As much as I love the interesting and modern cuisine that our top restaurants are serving these days there will always be a place in my heart for classic, French fine-dining. It’s where it all began for me at Gordon Ramsay’s flagship 3 Michelin star Royal Hospital Road restaurant in 2006.
So I was fairly excited to hear about 63 Degrees opening in Manchester promising “A taste of Paris brought to you by the Moreau family”. The Moreau family are Alexandre who moved to Manchester and then convinced his Dad and now head chef Eric and mother Florence to move from Paris to open the restaurant.
It’s located on Church street in the Northern Quarter, the place to be for cool restaurants it seems.
We arrived on a soggy, cold and wet Tuesday night and were welcomed by Florence. The place is small and intimate and very impressively designed with a classy and modern decor. It actually reminded me of the aforementioned Restaurant Gordon Ramsay.
We ordered a nice bottle of French wine and selected the 5 course tasting menu.
The first course arrived quite quickly, Tomato and Basil gaspacho. It looked nice and tasted good, silky smooth and bursting with rice tomato and basil flavours and topped with an edible flower. I’m sure I would have enjoyed it much more on a hot summers day and would have preferred a warm soup but I suppose I can’t hold them responsible for the weather!
The next course took almost 30 minutes to arrive and by that time we were absolutely starving. The long wait was made worse by the fact that we weren’t offered any bread which I thought was odd. Most restaurants of this standard would offer complimentary bread but personally I would have been more than happy to pay for it if it was a cost issue.
When it did finally arrive it looked pretty but very small, it was French classic ‘Escargots en persillade’ – Snails in parsley butter, served with potatoes and a few young leaves. The snails were delicious, juicy and buttery with loads of garlic but there was only 3 of them and the whole dish was gone in seconds. We were still starving.
The fish course of ‘Pan-fried sea bream, orzo risotto with vegetables’ was slow to arrive as well but much better in terms of size. A decent sized piece of fish with a substantial mound of orzo risotto. An orzo risotto isn’t really a risotto as orzo is actually a tiny pasta shaped like rice grains.
The fish was fantastic, amazingly crispy skin with beautifully soft and moist flesh. The ‘risotto’ was nice but I think I prefer a traditional rice risotto, the courgette running through it added an interesting dimension. The star of the dish was by far the sauce though, a veal reduction that was out of this world. So deep and meaty it worked perfectly with the fish but there was nowhere near enough of it. There was only enough to go with 2 or 3 mouthfuls of the fish and risotto, meaning the second half of the dish were not even nearly as good as the first.
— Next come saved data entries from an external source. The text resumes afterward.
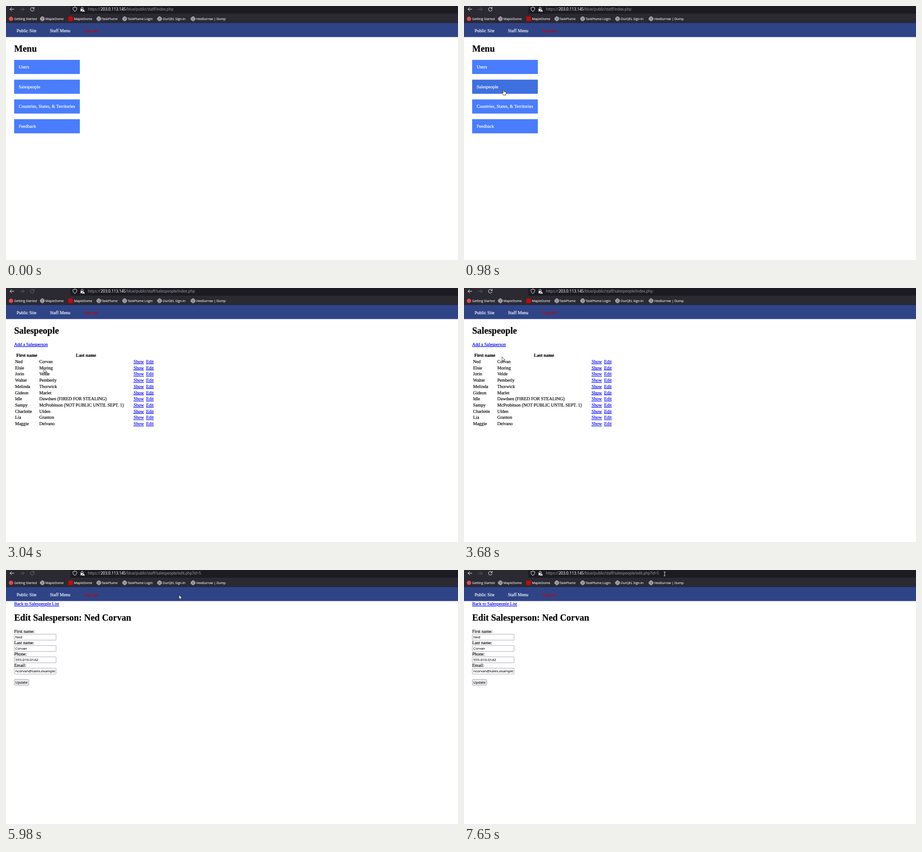
An HTML page for the animation above (8000 ms loop, 998 px wide and 561 px high).

```html
<!DOCTYPE html>
<html lang="en">
<head>
<meta charset="utf-8">
<title>Staff area</title>
<style>
html, body { margin: 0; width: 100%; height: 100%; overflow: hidden; background: #fff; }
svg { display: block; width: 100vw; height: 100vh; font: 10px "Liberation Serif", serif; color: #000; }
text { fill: currentColor; stroke: currentColor; stroke-width: .2; }
.ui { font-family: "Open Sans", "Noto Sans", sans-serif; stroke-width: .1; }
.h1 { font-size: 20px; font-weight: bold; }
.th { font-weight: bold; text-anchor: middle; }
.link { color: #00e; text-decoration: underline; }
.white { color: #fff; }
.red { color: #d00000; }
.mark { font-size: 7.1px; color: #fbfbfe; }
.url { font-size: 8.05px; color: #96959d; }
.host { font-size: 8.5px; color: #fbfbfe; }
.field { font-size: 7.9px; }
.line { fill: none; stroke: #fbfbfe; stroke-width: 1; stroke-linecap: round; stroke-linejoin: round; }
.box { stroke: #8f8f9d; stroke-width: .8; }
.cursor path { stroke-linejoin: round; }
</style>
</head>
<body>
<svg viewBox="0 0 998 561" id="stage"></svg>
<script>
const stage = document.getElementById('stage');
const text = (x, y, s, cls = '', more = '') => `<text x="${x}" y="${y}" class="${cls}" ${more}>${s}</text>`;
const rect = (x, y, w, h, fill, more = '') =>
  `<rect x="${x}" y="${y}" width="${w}" height="${h}" fill="${fill}" ${more}/>`;
const line = (d, more = '') => `<path class="line" d="${d}" ${more}/>`;

// Browser chrome
const bookmarks = [
  [18, 'Getting Started'], [87, 'MapleDome'], [150, 'MapleDome'], [211, 'TaskPlume'],
  [268.5, 'TaskPlume Login'], [346, 'OurQEL Sign-in'], [420, 'HexBurrow | Dump']
];
const hoverable = [[331, 404], [405, 486]];

function globe(x) {
  return `<g transform="translate(${x} 28.3)">` +
    line('M-4.5 0A4.5 4.5 0 1 1 4.5 0A4.5 4.5 0 1 1 -4.5 0M-4.3 -1.3H4.3M-4.3 1.3H4.3' +
      'M0 -4.5C-2.6 -2 -2.6 2 0 4.5C2.6 2 2.6 -2 0 -4.5', 'style="stroke-width:.85"') + '</g>';
}

const chrome =
  rect(0, 0, 998, 38, '#2b2a33') + rect(142, 0, 856, 17, '#1c1b22') + rect(0, 36.8, 998, 1, '#151419') +
  hoverable.map(([a, b]) => rect(a, 19.5, b - a, 17, '#4a4951', 'rx="2" class="markHover"')).join('') +
  line('M17.5 7.2H9M12.5 3.5L8.8 7.2L12.5 10.9') +
  line('M31.5 7.2H40M36.5 3.5L40.2 7.2L36.5 10.9', 'style="stroke:#65646c"') +
  line('M61.3 4.6A4.1 4.1 0 1 0 62.1 8M62.2 2.8V5.6H59.3', 'id="reload"') +
  line('M152 2.3C153.5 3.3 155 3.6 156.2 3.7C156.4 8 155 10.5 152 12C149 10.5 147.6 8 147.8 3.7C149 3.6 150.5 3.3 152 2.3Z') +
  line('M166 6.5V5A2.2 2.2 0 0 1 170.4 5V6.5') +
  '<path d="M164.7 6.5H170L167.4 11.8H164.7Z" fill="#fbfbfe"/>' +
  '<path d="M171 6.4L174 12.2H168Z" fill="#fbfbfe"/>' + rect(170.7, 8.3, .6, 2, '#1c1b22') +
  text(181, 10.4, 'https://', 'ui url') + text(209, 10.4, '203.0.113.145', 'ui host') +
  text(264.7, 10.4, '', 'ui url', 'id="path"') +
  '<circle cx="11" cy="28.3" r="4.8" fill="#dd4a52"/>' + rect(137.5, 23.3, 10, 10, '#c90808') +
  [80.3, 205, 262, 339, 413].map(globe).join('') +
  bookmarks.map(([x, s]) => text(x, 31, s, 'ui mark')).join('') +
  rect(0, 37.4, 998, 31.2, '#2f4487') +
  text(23.5, 57.5, 'Public Site', 'white') + text(97, 57.5, 'Staff Menu', 'white') +
  text(172, 57.5, 'Log out', 'red');

// Pages
const buttonY = [0, 1, 2, 3].map(i => 119 + 43.67 * i);
const menu = text(18, 100.5, 'Menu', 'h1') +
  ['Users', 'Salespeople', 'Countries, States, &amp; Territories', 'Feedback'].map((s, i) =>
    rect(18, buttonY[i], 145, 31.2, '#497dfe', 'class="button"') +
    text(28, buttonY[i] + 19, s, 'white')).join('');

const people = [
  'Ned Corvan', 'Elsie Moring', 'Jorin Velde', 'Walter Pemberly', 'Melinda Thorwick', 'Gideon Marlet',
  'Idle Dawdsen (FIRED FOR STEALING)', 'Sampy McProbitson (NOT PUBLIC UNTIL SEPT. 1)',
  'Charlotte Ulden', 'Lia Granton', 'Maggie Delvano'
];
const list = text(18, 100.5, 'Salespeople', 'h1') + text(18, 128, 'Add a Salesperson', 'link') +
  text(46, 152.3, 'First name', 'th') + text(176.7, 152.3, 'Last name', 'th') +
  people.map((name, i) => {
    const y = 166 + 13.72 * i, gap = name.indexOf(' ');
    return text(20, y, name.slice(0, gap)) + text(73.5, y, name.slice(gap + 1)) +
      text(281.7, y, 'Show', 'link') + text(309.3, y, 'Edit', 'link');
  }).join('');

const fields = [['First name:', 'Ned'], ['Last name:', 'Corvan'], ['Phone:', '555-010-0142'],
  ['Email:', 'ncorvan@sales.example']];
const edit = '<clipPath id="inner"><rect x="20" y="140" width="88.5" height="100"/></clipPath>' +
  text(18, 78.3, 'Back to Salespeople List', 'link') +
  text(18, 111.7, 'Edit Salesperson: Ned Corvan', 'h1') +
  fields.map(([label, value], i) => {
    const y = 139 + 25 * i;
    return text(18, y, label) + rect(18.4, y + 2.9, 92.2, 13, '#fff', 'rx="1.2" class="box"') +
      text(20.5, y + 12.4, value, 'ui field', 'clip-path="url(#inner)"');
  }).join('') +
  rect(18.4, 241.6, 32, 13, '#e9e9ed', 'rx="2" class="box"') +
  text(34.3, 251, 'Update', 'ui field', 'text-anchor="middle"');

// Pointer shapes, hot spot at 0,0
const shapes = {
  arrow: '<path d="M0 0V9.6L2.2 7.6L3.7 11L5.2 10.3L3.8 7.1H6.7Z" fill="#fff" stroke="#000" stroke-width=".7"/>',
  hand: '<path d="M-1 1Q0 -.6 1 1V4.6L5.2 5.6Q6.2 6 6 7.4L5 12.8H-.4L-3.8 8.4Q-3.6 6.8 -2.2 7.4L-1 8.4Z" fill="#fff" stroke="#000" stroke-width=".8"/>',
  beam: '<path d="M-2 -4.5H-.5L0 -4L.5 -4.5H2M0 -4V4M-2 4.5H-.5L0 4L.5 4.5H2" fill="none" stroke="#fff" stroke-width=".9"/>'
};

stage.innerHTML = rect(0, 0, 998, 561, '#fff') + chrome +
  [menu, list, edit].map(p => `<g class="page">${p}</g>`).join('') +
  '<g id="pointer">' + Object.entries(shapes).map(([k, s]) => `<g class="cursor" id="${k}">${s}</g>`).join('') + '</g>';

const get = id => document.getElementById(id);
const all = cls => [...stage.querySelectorAll('.' + cls)];
const show = (el, on) => { el.style.display = on ? '' : 'none'; };
const pages = all('page'), buttons = all('button'), marks = all('markHover'), cursors = all('cursor');
const [pointer, reload, path] = ['pointer', 'reload', 'path'].map(get);
const paths = ['index.php', 'salespeople/index.php', 'salespeople/edit.php?id=5'];

// Pointer track: time, x, y
const track = [
  [70, 888, 550], [250, 560, 440], [400, 270, 330], [500, 165, 275], [610, 137.5, 232], [720, 112, 208],
  [830, 92, 192], [1100, 83.5, 178], [3260, 83.5, 178], [3420, 112, 196], [3680, 84, 152], [4000, 59, 126],
  [4220, 59, 126], [4450, 190, 142], [4710, 321, 165], [5450, 321, 165], [5930, 379, 60], [5980, 382, 55],
  [6300, 389, 41], [6670, 400, 32], [6740, 403, 31], [7150, 455, 28], [7530, 437, 18], [7580, 438, 18],
  [7650, 443, 8.5]
];

function place(t) {
  const i = track.findIndex(k => k[0] > t);
  if (i < 0) return track[track.length - 1].slice(1);
  if (i === 0) return track[0].slice(1);
  const [a, b] = [track[i - 1], track[i]], u = (t - a[0]) / (b[0] - a[0]);
  return [a[1] + (b[1] - a[1]) * u, a[2] + (b[2] - a[2]) * u];
}

const between = (v, a, b) => v >= a && v < b;
const buttonAt = ([x, y]) => between(x, 18, 163) ? buttonY.findIndex(b => between(y, b, b + 31)) : -1;

function cursorAt(page, [x, y]) {
  if (y < 17) return 'beam';
  const onLink = page === 0 ? buttonAt([x, y]) >= 0
    : page === 1 && (between(x, 18, 92) && between(y, 119, 131) ||
      (between(x, 281, 305) || between(x, 309, 327)) && between(y, 157, 306));
  return onLink ? 'hand' : 'arrow';
}

function draw(t) {
  const page = t < 2570 ? 0 : t < 5120 ? 1 : 2;
  // Button highlight trails the pointer slightly
  const pos = place(t), hovered = t < 130 ? -1 : buttonAt(place(t - 60));
  const kind = cursorAt(page, pos);
  pages.forEach((p, i) => show(p, i === page));
  buttons.forEach((b, i) => b.setAttribute('fill', i === hovered ? '#3f70e0' : '#497dfe'));
  marks.forEach((m, i) => show(m, between(pos[0], ...hoverable[i]) && between(pos[1], 19, 37)));
  cursors.forEach(c => show(c, c.id === kind));
  show(pointer, t >= 70);
  pointer.setAttribute('transform', `translate(${pos})`);
  path.textContent = '/blue/public/staff/' + paths[page];
  const loading = between(t, 2570, 3400) || between(t, 5120, 6400);
  reload.style.stroke = loading ? '#75747c' : '#fbfbfe';
}

const start = performance.now();
function tick() {
  draw((performance.now() - start) % 8000);
  requestAnimationFrame(tick);
}
tick();
</script>
</body>
</html>
```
Such a shame.
Hunger levels were starting to rise again as we had another 15+ minute wait between courses. Our main meat course was the restaurants signature dish ’63° chicken breast’.
Again I had a problem with the portion size, the chicken was really small, the menu said ‘roasted cherry tomatoes’, plural but we received only one.
It did deliver on taste though, the chicken was cooked well, the dauphinois were tasty but slightly drier than I expected. I’m not sure if they were supposed to be creamy or not but I thought they should be and they weren’t. As with the fish dish the star was the sauce, a really rich and creamy morel mushroom sauce that was a brilliant accompaniment for the chicken and the slightly dry potatoes. Unfortunately just like the fish dish there wasn’t enough of this one either. The single whole morel mushroom with the sauce was delicious too and a few more would have been appreciated too.
By the time the final course arrived we had been in the restaurant for almost 2 hours which is far too long for 5 small courses on a quiet Tuesday evening. There was really no reason we should have waited so long for the dessert as it was so simple. ‘Lemon Cream’ was literally just that, a Martini glass filled with lemony flavoured cream and topped with 3 raspberries. Not the most exciting dessert but it was nice enough, very refreshing, smooth, thick good quality cream with a great balance of sweetness and lemon sharpness. Like most of the dishes it felt like it was meant for a summers day.
Although it may not sounds like it I did mostly enjoy my time at 63 Degrees, the food is generally high standard as I expected knowing that the head chef Eric has previously worked for two-starred Michelin chefs in Paris. Service was only let down by the huge wait between courses, Florence was charming and another waiter very friendly too. My biggest problem was the portion sizes and lack of bread, the tasting menu is quite low in price but that doesn’t necessarily mean it’s good value because I just don’t think it’s enough food. I’d much rather have paid more for bigger portions. Dishes of that size belong on a 9+ course tasting menu, not a 5 course.
I may decide to revisit to try the regular menu as I’m sure 63 Degrees has the potential to be a really good restaurant.
Date Of Visit: 25.09.12Follow @FoodGeekUK